++++ Given records

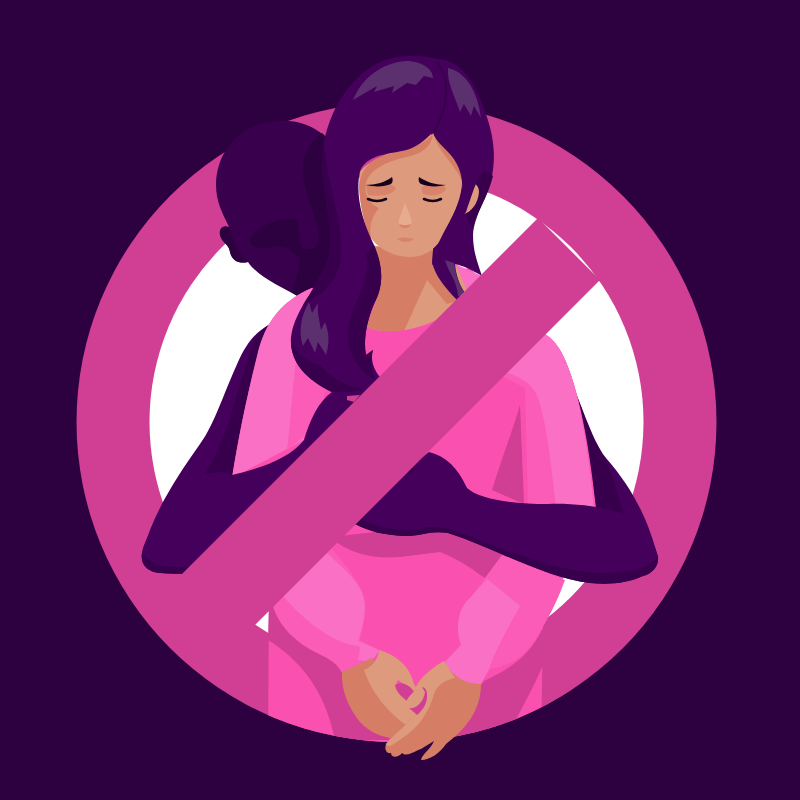
<!DOCTYPE html>
<html lang="en">
<head>
<meta charset="utf-8">
<title>Stop harassment illustration</title>
<style>
:root {
  --night: #2d0040;
  --shadow-man: #39004d;
  --violet: #44005b;
  --violet-dark: #38004c;
  --hair-shine: #5c2f6f;
  --sign: #d03f94;
  --dress: #fa50b0;
  --dress-mid: #fb5cb8;
  --dress-light: #fa70c5;
  --skin: #de9a7c;
  --skin-shade: #d57d65;
  --blush: #d8846c;
  --line: #14001c;
}
html, body { margin: 0; background: var(--night); overflow: hidden; }
svg { display: block; width: 800px; height: 800px; }
.night { fill: var(--night); }
.shadow-man { fill: var(--shadow-man); }
.violet { fill: var(--violet); }
.violet-dark { fill: var(--violet-dark); }
.shine { fill: var(--hair-shine); }
.sign { fill: var(--sign); }
.white { fill: #fff; }
.dress { fill: var(--dress); }
.dress-mid { fill: var(--dress-mid); }
.dress-light { fill: var(--dress-light); }
.skin { fill: var(--skin); }
.skin-shade { fill: var(--skin-shade); }
.blush { fill: var(--blush); }
.line { fill: var(--line); }
.lash { fill: none; stroke: var(--line); stroke-width: 2.6; stroke-linecap: round; }
</style>
</head>
<body>
<svg viewBox="0 0 800 800" role="img" aria-label="A sad woman held from behind by a shadowy man, crossed by a prohibition sign">
  <defs>
    <clipPath id="sign-disc"><circle cx="396.5" cy="422" r="320"/></clipPath>
  </defs>

  <rect class="night" width="800" height="800"/>

  <g id="sign-ring">
    <circle class="sign" cx="396.5" cy="422" r="320"/>
    <circle class="white" cx="396.5" cy="422" r="247"/>
  </g>

  <g id="man-head">
    <path class="shadow-man" d="M345 160C325 128 302 119 276 121C240 124 217 150 216 184C216 202 222 212 229 227C222 225 219 229 220 235C222 243 229 244 230 252C232 261 239 264 248 262C258 277 280 286 299 297L345 280Z"/>
    <path class="night" d="M322 133C304 146 300 166 304 182C308 202 318 220 319 238C319 248 310 251 302 248C296 232 301 222 296 220C284 216 260 224 251 237C247 246 258 251 274 247C287 245 292 251 300 258C299 270 297 280 291 292L299 297L345 270L345 155Z"/>
    <path class="night" d="M229 227C222 225 219 229 220 235C222 243 229 244 230 252C232 261 239 264 248 262C238 254 233 241 229 227Z"/>
  </g>

  <g id="man-upper-arms">
    <path class="violet" d="M285 322C262 322 248 340 238 362C223 395 214 425 200 444C176 478 153 513 142 554C140 564 147 572 160 573L184 574L300 500L300 340Z"/>
    <path class="violet-dark" d="M275 322C258 327 252 345 244 370C234 405 226 440 205 474C225 470 232 474 236 476L262 340Z"/>
    <path class="violet" d="M565 370C582 402 590 437 606 458C632 488 648 518 658 558L560 560Z"/>
    <path class="violet-dark" d="M567 372C580 400 589 434 602 454C613 472 617 494 624 514L590 510Z"/>
  </g>

  <g id="dress" clip-path="url(#sign-disc)">
    <path class="dress" d="M312 288C285 300 268 318 260 346C248 390 238 440 232 478L290 540L269 600L268 750H543L543 620L596 510C590 450 580 395 566 362C558 342 545 330 525 326L470 268Z"/>
    <path class="dress-light" d="M312 288C282 300 265 322 257 356C246 400 238 440 232 478L304 440C300 400 304 370 307 330Z"/>
    <path class="dress-mid" d="M297 355C292 385 291 420 287 450L318 425L330 370Z"/>
    <path class="dress-mid" d="M500 375L525 388L528 504L596 510C588 448 580 395 566 362C558 342 545 328 525 330Z"/>
    <path class="dress-light" d="M505 372C530 380 538 390 542 412C549 440 552 475 556 506L594 510C588 448 580 395 566 362C558 342 545 328 525 330Z"/>
    <path class="sign" d="M520 405C512 432 504 452 492 490L524 504Z"/>
    <path class="sign" d="M330 537C350 555 376 559 400 557L440 552C460 560 474 570 490 582L520 540L440 525Z"/>
    <path class="sign" d="M269 600L268 640C300 660 325 690 335 740H390L350 660Z"/>
    <path class="sign" d="M543 628C530 655 512 668 484 681C470 700 462 722 452 742H506C514 720 528 700 543 665Z"/>
    <path class="sign" d="M543 630L568 600L575 742H541Z"/>
  </g>

  <g id="woman-neck">
    <path class="skin" d="M380 235C385 265 382 290 366 328C390 338 425 331 450 315L475 302L445 235Z"/>
    <path class="skin-shade" d="M374 246C384 270 381 295 366 327C376 331 390 332 404 331L427 280L447 304L467 298C450 280 436 262 432 250Z"/>
    <path class="dress" d="M366 327C390 337 430 329 455 308L455 360L372 365Z"/>
    <path class="dress-light" d="M455 264L482 276L470 296Z"/>
  </g>

  <g id="woman-hair-back">
    <path class="violet" d="M404 57C440 52 464 68 478 96C492 124 497 150 492 176C488 198 474 215 473 235C473 252 478 264 482 276C472 270 464 266 455 264C456 278 462 290 468 297L458 301C442 285 435 274 432 262L440 160Z"/>
    <path class="shine" d="M445 260C448 272 457 280 458 296L468 298C458 286 456 274 454 263Z"/>
    <path class="violet-dark" d="M480 166L493 176C487 200 476 212 472 230L466 214Z"/>
  </g>

  <g id="woman-face">
    <path class="skin" d="M462 184C470 180 479 183 479 192C478 204 471 212 464 214Z"/>
    <path class="skin" d="M434 133C412 146 368 158 360 172C357 190 362 216 370 237C380 251 396 257 410 257C428 257 439 246 446 230C456 210 463 194 462 178C458 160 443 148 434 133Z"/>
    <path class="skin-shade" d="M433 134C417 152 389 151 374 160C363 168 361 176 359 186C360 208 365 225 370 238L372 244C368 225 372 217 379 208C369 204 362 192 367 180C372 168 390 160 411 156C424 152 432 145 433 134Z"/>
    <path class="skin-shade" d="M434 134C437 151 455 164 462 181C464 165 446 148 434 134Z"/>
    <path class="blush" d="M366 187C376 182 390 182 396 188C394 195 379 197 368 195Z"/>
    <path class="blush" d="M421 188C428 182 440 183 446 188C445 195 432 197 423 194Z"/>
    <path class="line" d="M365 185C376 185 386 182 392 177C393 180 393 182 391 184C384 187 375 187 365 185Z"/>
    <path class="line" d="M446 185C436 185 426 182 419 177C418 180 419 183 421 184C428 187 438 187 446 185Z"/>
    <path class="lash" d="M368 199Q377 203 386 199M424 199Q433 203 441 199"/>
    <path d="M405 202C403 211 399 218 398 224C401 229 409 229 412 224C411 215 407 209 405 202Z" fill="#e8ab8e"/>
    <path class="blush" d="M398 223C401 230 409 230 412 223C408 226 402 226 398 223Z"/>
    <path class="blush" d="M397 239C402 237 408 237 414 239C409 243 402 243 397 239Z"/>
  </g>

  <g id="woman-hair">
    <path class="violet" d="M444 64C428 54 397 53 376 64C347 80 330 112 324 142C317 180 333 215 330 249C327 279 295 305 291 337C289 366 312 383 336 394C352 400 369 398 379 391L380 377C374 370 370 360 373 350L366 355C363 340 367 320 374 304C386 282 381 262 374 245C362 220 355 195 360 171C369 151 396 155 412 148C434 138 446 115 448 92Z"/>
    <path class="violet" d="M434 60C453 55 473 77 481 101C492 130 495 152 490 172C480 165 474 190 466 212C454 228 443 240 438 260L432 265C436 240 450 225 459 202C466 184 461 165 448 152C440 144 434 138 433 132C447 105 441 75 434 60Z"/>
    <path fill="none" stroke="#38004c" stroke-width="2" d="M437 62C451 80 448 108 434 132"/>
    <path class="violet-dark" d="M324 142C317 180 333 215 330 249C328 270 313 289 303 305C325 294 338 280 341 257C345 228 326 180 324 142Z"/>
    <path class="violet-dark" d="M291 337C289 366 312 383 336 394C352 400 369 398 379 391C350 390 330 378 320 365C306 362 294 352 291 337Z"/>
    <path class="violet-dark" d="M365 255C373 272 357 296 350 320C345 340 349 365 375 380C370 368 370 360 373 350L366 355C363 340 367 320 374 304C386 282 381 262 374 245Z"/>
    <path class="shine" d="M353 100C362 78 382 62 408 61C424 62 433 70 433 78L424 76L416 85L407 83L392 93L394 86L374 92L377 86Z"/>
    <path class="shine" d="M448 68C466 72 478 92 481 118L474 106L471 116L464 104L460 112C455 96 447 84 448 68Z"/>
    <path class="shine" d="M309 302C301 316 298 331 303 346L308 338L315 353L318 342L326 355C330 342 329 333 325 322L321 330C319 318 317 311 318 303L312 313Z"/>
  </g>

  <g id="man-forearms">
    <path class="violet" d="M142 552C146 532 175 488 232 475C262 468 290 458 304 440C310 420 318 402 332 392L352 392L375 385L390 400L320 470L184 574L160 573C147 572 140 564 142 552Z"/>
    <path class="violet-dark" d="M142 552C141 565 148 572 160 573L184 574L190 567C170 568 150 566 142 552Z"/>
    <path class="sign" d="M347 396L360 395L354 402L347 400Z"/>
    <path class="violet" d="M355 524L408 468L429 452C446 456 458 468 467 488C480 500 515 504 548 504C575 503 604 507 625 514C641 520 652 535 658 556C659 566 653 573 643 576C628 583 610 585 590 583C545 578 495 548 448 533C430 530 422 536 404 536C385 535 370 532 355 524Z"/>
    <path class="violet-dark" d="M355 524C370 532 385 535 404 536C422 536 430 530 448 533C495 548 545 578 590 583C610 585 628 583 643 576C653 573 659 566 658 556C650 568 630 572 604 573C560 574 500 547 460 533C445 526 431 526 416 529C395 532 372 526 360 518Z"/>
    <path class="violet-dark" d="M404 472L411 464L414 469L410 474Z"/>
  </g>

  <g id="sleeves">
    <path class="dress-mid" d="M326 542C342 562 364 582 365 606C366 620 362 630 360 640L379 650C370 668 358 672 342 673C335 660 326 658 315 652C292 640 276 622 272 602Z"/>
    <path class="dress-light" d="M326 552C342 568 365 584 365 606C364 622 361 632 358 641L379 650C372 666 362 660 358 660C361 650 360 645 357 646C330 642 302 618 283 596Z"/>
    <path class="dress-mid" d="M502 555L565 580C556 605 545 624 535 640C524 658 508 666 490 669L481 684C465 685 450 674 444 663L461 645C454 625 460 606 470 598Z"/>
    <path class="dress-light" d="M487 579L520 606C508 628 496 648 489 669L481 684C465 685 450 674 444 663L461 645C454 625 460 606 470 598Z"/>
  </g>

  <g id="hands">
    <path class="skin-shade" d="M342 672C341 690 348 707 360 722C375 738 395 742 414 733L421 712C408 706 400 692 394 682L372 658Z"/>
    <path class="skin" d="M364 670C374 666 378 658 379 650C395 655 409 664 414 684L420 693L412 690L398 680C391 690 403 699 422 714L412 729C392 716 374 698 364 670Z"/>
    <path class="skin-shade" d="M444 661C430 669 418 679 414 692C407 700 402 706 410 709L420 708C412 721 394 734 386 744C384 750 387 754 391 753C391 758 398 758 402 753C407 757 413 752 421 749L434 741C431 749 422 754 421 760C430 760 440 753 446 744C464 730 481 712 481 684C465 685 450 674 444 661Z"/>
    <path class="skin" d="M444 661C430 669 418 679 414 692C407 700 402 706 410 709L420 708C412 721 394 734 386 744C388 749 394 744 401 739C419 728 430 710 434 694C438 683 447 680 455 678Z"/>
    <path class="sign" d="M395 685C402 680 411 686 414 692C419 687 425 684 427 693C428 703 423 710 417 715C413 710 405 708 408 701C402 697 396 692 395 685Z"/>
    <path class="skin" d="M414 691C407 699 402 705 408 708C416 710 424 701 425 692L420 684Z"/>
  </g>

  <polygon id="sign-bar" class="sign" points="538,218 600,280 255,625 220,650 160,596 182,574"/>
</svg>
</body>
</html>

++++++++

What is needed
Each line above that contains "hair" must be copied out.

Exercise response
  --hair-shine: #5c2f6f;
.shine { fill: var(--hair-shine); }
  <g id="woman-hair-back">
  <g id="woman-hair">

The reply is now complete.